“’Year Of The Fish': A Cinderella Story, In Chinatown”
by Bob Mondello, National Public Radio
Published: August 29, 2008
The back story is unconventional, as is the narrator, but that doesn’t make Ye Xian any less recognizable as a modern-day Cinderella.
As her goldfish (yup, her goldfish) tells it in Year of the Fish, our pretty young Chinese heroine has arrived in the U.S. not realizing she’s been delivered into indentured servitude. Stern massage-parlor proprietress Madame Su (Tsai Chin) holds both Ye Xian’s passport and a contract that says she’ll work off her passage.
When Ye Xian (An Nguyen) balks at giving massages to men who are clearly interested in having her do more than rub their backs, she’s forced to work as the joint’s servant — scrubbing floors, doing laundry, serving Madame and the wicked step-masseuses — and left to wonder whether someday her prince might come.

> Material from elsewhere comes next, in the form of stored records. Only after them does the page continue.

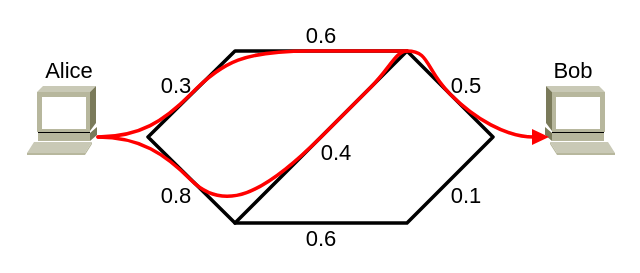
<!DOCTYPE html>
<html lang="en">
<head>
<meta charset="utf-8">
<title>Network paths between Alice and Bob</title>
<style>
:root {
  --paper: #ffffff;
  --ink: #000000;
  --route: #ff0000;
  --case-front: #b7b79d;
  --case-top: #c9c9b6;
  --case-side: #7a7a5a;
}
* { box-sizing: border-box; }
html, body { margin: 0; overflow: hidden; background: var(--paper); }
.network {
  position: relative;
  width: 640px;
  height: 273px;
  overflow: hidden;
  background: var(--paper);
  color: var(--ink);
  font: 22px/24px "Liberation Sans", Arial, sans-serif;
}
.links { position: absolute; inset: 0; display: block; }
.edges { fill: none; stroke: var(--ink); stroke-width: 3.5; stroke-linecap: round; stroke-linejoin: round; }
.routes { fill: none; stroke: var(--route); stroke-width: 3.5; stroke-linecap: round; stroke-linejoin: round; }
.arrowhead { fill: var(--route); }
.front { fill: var(--case-front); }
.top { fill: var(--case-top); }
.side { fill: var(--case-side); }
.screen { fill: var(--paper); }
.seam { stroke: var(--ink); stroke-width: 1; }
.label {
  position: absolute;
  left: var(--x);
  top: var(--y);
  transform: translateX(-50%);
  white-space: nowrap;
}
</style>
</head>
<body>
<main class="network">
  <svg class="links" width="640" height="273" viewBox="0 0 640 273" role="img" aria-label="Two routes from Alice's computer to Bob's computer through a weighted network">
    <defs>
      <g id="computer">
        <polygon class="top" points="37,92 43,86 96,86 90,92"/>
        <polygon class="side" points="90,92 96,86 96,123 90,131"/>
        <rect class="front" x="37" y="92" width="53" height="40"/>
        <rect class="screen" x="42" y="97" width="44" height="32"/>
        <rect class="front" x="38" y="133" width="52" height="8"/>
        <polygon class="side" points="90,133 97,127 97,135 90,141"/>
        <line class="seam" x1="38" y1="132.5" x2="90" y2="132.5"/>
        <polygon class="top" points="34,142 92,142 85,153 27,153"/>
        <polygon class="front" points="27,153 85,153 92,142 92,144 85,155 27,155"/>
      </g>
    </defs>
    <g class="edges">
      <polygon points="148,137 235,51 407,51 493,137 407,223 235,223"/>
      <line x1="235" y1="223" x2="407" y2="51"/>
    </g>
    <use href="#computer"/>
    <use href="#computer" transform="translate(642 0) scale(-1 1)"/>
    <g class="routes">
      <path d="M98 137C140 137 164 121 191 94C223 61 245 51 310 51H407"/>
      <path d="M98 137C140 137 165 154 191 180C224 213 263 195 321 137L371 87C390 68 396 51 407 51C430 51 425 69 450 94C475 119 506 137 534 137"/>
    </g>
    <polygon class="arrowhead" points="532,129 549,137 532,145"/>
  </svg>
  <span class="label" style="--x:69px;--y:59px">Alice</span>
  <span class="label" style="--x:573px;--y:59px">Bob</span>
  <span class="label" style="--x:176px;--y:74px">0.3</span>
  <span class="label" style="--x:321px;--y:24px">0.6</span>
  <span class="label" style="--x:466px;--y:74px">0.5</span>
  <span class="label" style="--x:336px;--y:141px">0.4</span>
  <span class="label" style="--x:176px;--y:184px">0.8</span>
  <span class="label" style="--x:321px;--y:227px">0.6</span>
  <span class="label" style="--x:466px;--y:184px">0.1</span>
</main>
</body>
</html>
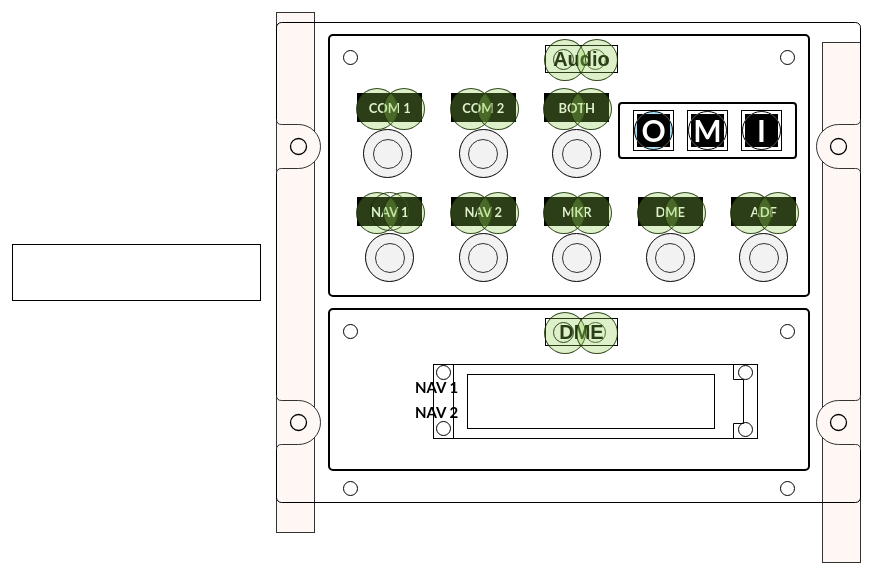
<!DOCTYPE html>
<html lang="en">
<head>
<meta charset="utf-8">
<title>Audio and DME panel</title>
<style>
:root {
  --line: #000;
  --paper: #fff;
  --rail: #fef7f3;
  --knob: #f2f2f2;
  --pad: rgba(145, 205, 80, .3);
  --pad-line: rgba(20, 45, 0, .85);
  --lamp-blue: #a9e0f5;
}
* { box-sizing: border-box; margin: 0; padding: 0; }
html, body { width: 873px; height: 575px; overflow: hidden; background: var(--paper); }
body { position: relative; font-family: Lato, sans-serif; font-weight: 700; color: var(--line); }
.linework { position: absolute; left: 0; top: 0; fill: none; stroke: var(--line); stroke-width: 1; }
.linework .rail { fill: var(--rail); stroke: #333; }
.linework .panel { stroke-width: 2; }

/* Title plates and channel labels share the pair of green pads */
.plate, .label { position: relative; display: flex; align-items: center; justify-content: center; white-space: nowrap; }
.plate::before, .plate::after, .label::before, .label::after {
  content: ""; position: absolute; top: 50%; width: 40px; height: 40px; margin-top: -20px;
  border: 1px solid var(--pad-line); border-radius: 50%; background: var(--pad); background-clip: border-box;
}
.label::before, .plate::before { left: calc(50% - 33.5px); }
.label::after, .plate::after { left: calc(50% - 6.5px); }
.plate::before { left: calc(50% - 38px); }
.plate::after { left: calc(50% - 6px); }
.plate {
  position: absolute; left: 545px; width: 73px; height: 28px; border: 1px solid var(--line);
  font: 700 20px "Liberation Sans", sans-serif;
}
.plate-audio { top: 45px; }
.plate-dme { top: 318px; }
.plate i { position: absolute; top: 3px; width: 21px; height: 21px; border: 1px solid var(--pad-line); border-radius: 50%; }
.plate i:first-of-type { left: 7px; }
.plate i:last-of-type { left: 39px; }

.channels { position: absolute; left: 343px; display: grid; grid-template-columns: repeat(5, 93.5px); justify-items: center; }
.channels-com { top: 93px; }
.channels-nav { top: 197px; }
.channel { display: flex; flex-direction: column; align-items: center; gap: 7px; }
.label { width: 65px; height: 29px; background: var(--line); color: #fff; font-size: 13px; }
.channels-com .channel:first-child .knob { margin-left: -4px; }
.label .extra-pad { position: absolute; left: 13px; top: -5px; width: 39px; height: 39px; border: 1px solid var(--pad-line); border-radius: 50%; }
.knob { display: grid; place-items: center; width: 49px; height: 49px; border: 1px solid var(--line); border-radius: 50%; background: var(--knob); }
.knob::after { content: ""; width: 28px; height: 28px; border: 1px solid #333; border-radius: 50%; }

.markers { position: absolute; left: 618px; top: 102px; width: 179px; height: 57px; padding-left: 13px; display: flex; align-items: center; gap: 13px; border: 2px solid var(--line); border-radius: 4px; }
.marker { position: relative; display: grid; place-items: center; width: 41px; height: 41px; border: 1px solid var(--line); }
.marker::before { content: ""; position: absolute; inset: 0; border: 1px solid var(--line); border-radius: 50%; }
.marker-outer::before { background: var(--lamp-blue); }
.marker b { position: relative; display: grid; place-items: center; width: 33px; height: 33px; background: var(--line); color: #fff; font-size: 30px; line-height: 33px; }
.marker b::after { content: ""; position: absolute; inset: -3px; border: 1px solid #555; border-radius: 50%; clip-path: inset(3px); }

.sources { position: absolute; left: 415px; top: 375px; list-style: none; font-size: 15px; line-height: 25px; white-space: nowrap; }
</style>
</head>
<body>
<svg class="linework" width="873" height="575" viewBox="0 0 873 575" aria-hidden="true">
  <defs>
    <g id="ear">
      <path class="rail" d="M-22 -27q0 5 5 5H0a22 22 0 0 1 0 44H-17q-5 0 -5 5z"/>
      <circle r="8" stroke-width="1.3"/>
    </g>
    <circle id="screw" r="7"/>
  </defs>
  <g transform="translate(.5 .5)">
    <rect class="spare-window" x="12" y="244" width="248" height="56"/>
    <rect class="rail" x="276" y="12" width="38" height="520"/>
    <rect class="rail" x="822" y="42" width="38" height="520"/>
    <rect class="faceplate" x="276" y="22" width="584" height="480" rx="5"/>
    <use href="#ear" x="298" y="146"/>
    <use href="#ear" x="298" y="422"/>
    <use href="#ear" transform="translate(838 146) scale(-1 1)"/>
    <use href="#ear" transform="translate(838 422) scale(-1 1)"/>
    <rect class="panel" x="328.5" y="34.5" width="480" height="261" rx="4"/>
    <rect class="panel" x="328.5" y="308.5" width="480" height="161" rx="4"/>
    <use href="#screw" x="350" y="57"/>
    <use href="#screw" x="787" y="57"/>
    <use href="#screw" x="350" y="331"/>
    <use href="#screw" x="787" y="331"/>
    <use href="#screw" x="350" y="488"/>
    <use href="#screw" x="787" y="488"/>
    <g class="display">
      <rect x="433" y="364" width="324" height="74"/>
      <path d="M453 364V438M733 364V379H743V423H733V438"/>
      <rect x="467" y="374" width="247" height="54"/>
      <use href="#screw" x="443" y="372"/>
      <use href="#screw" x="443" y="428"/>
      <use href="#screw" x="745" y="372"/>
      <use href="#screw" x="745" y="429"/>
    </g>
  </g>
</svg>

<section aria-label="Audio">
  <h1 class="plate plate-audio">Audio<i></i><i></i></h1>
  <div class="channels channels-com">
    <div class="channel"><span class="label">COM 1</span><span class="knob"></span></div>
    <div class="channel"><span class="label">COM 2</span><span class="knob"></span></div>
    <div class="channel"><span class="label">BOTH</span><span class="knob"></span></div>
  </div>
  <div class="markers">
    <span class="marker marker-outer"><b>O</b></span>
    <span class="marker"><b>M</b></span>
    <span class="marker"><b>I</b></span>
  </div>
  <div class="channels channels-nav">
    <div class="channel"><span class="label">NAV 1<span class="extra-pad"></span></span><span class="knob"></span></div>
    <div class="channel"><span class="label">NAV 2</span><span class="knob"></span></div>
    <div class="channel"><span class="label">MKR</span><span class="knob"></span></div>
    <div class="channel"><span class="label">DME</span><span class="knob"></span></div>
    <div class="channel"><span class="label">ADF</span><span class="knob"></span></div>
  </div>
</section>

<section aria-label="DME">
  <h2 class="plate plate-dme">DME<i></i><i></i></h2>
  <ul class="sources">
    <li>NAV 1</li>
    <li>NAV 2</li>
  </ul>
</section>
</body>
</html>
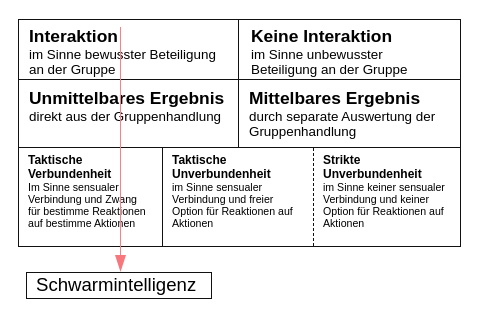
<!DOCTYPE html>
<html lang="de">
<head>
<meta charset="utf-8">
<title>Schwarmintelligenz</title>
<style>
:root {
  --paper: #fff;
  --ink: #000;
  --rule: #111;
  --arrow-line: #f88088;
  --arrow-head: #f8777c;
}
* { box-sizing: border-box; margin: 0; }
body {
  width: 480px;
  height: 318px;
  overflow: hidden;
  background: var(--paper);
  color: var(--ink);
  font-family: "Liberation Sans", Arial, sans-serif;
}
.diagram {
  position: relative;
  width: 480px;
  height: 318px;
  padding: 19px 0 0 18px;
}
.matrix {
  display: grid;
  grid-template-rows: 60px 68px 98px;
  width: 443px;
  height: 228px;
  border: 1px solid var(--rule);
}
.row { display: grid; }
.halves {
  grid-template-columns: 219px 222px;
  border-bottom: 1px solid var(--rule);
}
.thirds { grid-template-columns: 143px 151px 147px; }
.cell { white-space: nowrap; }
.cell + .cell { border-left: 1px solid var(--rule); }
.cell + .cell.variant { border-left-style: dashed; border-left-width: 1px; }
.halves .cell { padding: 8px 0 0 10px; }
.halves.interaction .cell { padding-top: 6px; }
.halves.interaction .cell + .cell { padding-left: 12px; }
.halves h2 { font-size: 17.4px; line-height: 20px; }
.halves p { margin-top: 1px; font-size: 13.4px; line-height: 15px; }
.thirds .cell { padding: 5px 0 0 9px; }
.thirds h3 { font-size: 12px; line-height: 14px; }
.thirds p { font-size: 10.6px; line-height: 12px; }
.result {
  display: flex;
  align-items: center;
  width: 186px;
  height: 27px;
  margin: 25px 0 0 8px;
  padding: 0 0 2px 9px;
  border: 1px solid var(--rule);
  font-size: 18.6px;
  line-height: 22px;
}
.path-arrow { position: absolute; left: 0; top: 0; }
</style>
</head>
<body>
<main class="diagram">
  <section class="matrix">
    <div class="row halves interaction">
      <div class="cell">
        <h2>Interaktion</h2>
        <p>im Sinne bewusster Beteiligung<br>an der Gruppe</p>
      </div>
      <div class="cell">
        <h2>Keine Interaktion</h2>
        <p>im Sinne unbewusster<br>Beteiligung an der Gruppe</p>
      </div>
    </div>
    <div class="row halves outcome">
      <div class="cell">
        <h2>Unmittelbares Ergebnis</h2>
        <p>direkt aus der Gruppenhandlung</p>
      </div>
      <div class="cell">
        <h2>Mittelbares Ergebnis</h2>
        <p>durch separate Auswertung der<br>Gruppenhandlung</p>
      </div>
    </div>
    <div class="row thirds">
      <div class="cell">
        <h3>Taktische<br>Verbundenheit</h3>
        <p>Im Sinne sensualer<br>Verbindung und Zwang<br>für bestimme Reaktionen<br>auf bestimme Aktionen</p>
      </div>
      <div class="cell">
        <h3>Taktische<br>Unverbundenheit</h3>
        <p>im Sinne sensualer<br>Verbindung und freier<br>Option für Reaktionen auf<br>Aktionen</p>
      </div>
      <div class="cell variant">
        <h3>Strikte<br>Unverbundenheit</h3>
        <p>im Sinne keiner sensualer<br>Verbindung und keiner<br>Option für Reaktionen auf<br>Aktionen</p>
      </div>
    </div>
  </section>
  <p class="result">Schwarmintelligenz</p>
  <svg class="path-arrow" width="480" height="318" viewBox="0 0 480 318" aria-hidden="true">
    <line x1="120.5" y1="27" x2="120.5" y2="257" stroke="var(--arrow-line)"/>
    <polygon points="115,255 126,255 120.5,272" fill="var(--arrow-head)"/>
  </svg>
</main>
</body>
</html>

As it happens, on a trip to the market — the same one where a fortuneteller gives her the chatty little goldfish — she catches a glimpse of a potential prince. He’s a handsome musician named Johnny (Ken Leung) who seems entirely capable of standing up to a New York street gang when she needs protecting, or sweeping her off her feet at a Chinese New Year’s ball — and of realizing she’s the girl for him without her ever doing anything so unsubtle as losing her shoe.
With more than its share of mysterious, quasi-magical figures offering advice from the sidelines — and a pretty but syrupy score underlining romantic sequences — Year of the Fish might easily have felt too precious for words.
But director David Kaplan keeps the story breezy and brisk, and he provides his down-to-Earth modern fairy tale with an appropriately otherworldly visual style through rotoscoping, a technique that makes sequences filmed with live actors appear to have been painted and then animated.
The technique is especially effective for shots that in conventional filming might seem transitional throwaways, lending aesthetic texture and weight to, say, a quick clasping of hands. And if it’s less suited to the depiction of conventional domestic scenes, it comes back into its own during a festive parade through Chinatown, complete with a blocklong paper dragon that appears to have leapt directly from a painted Chinese screen onto the silver screen.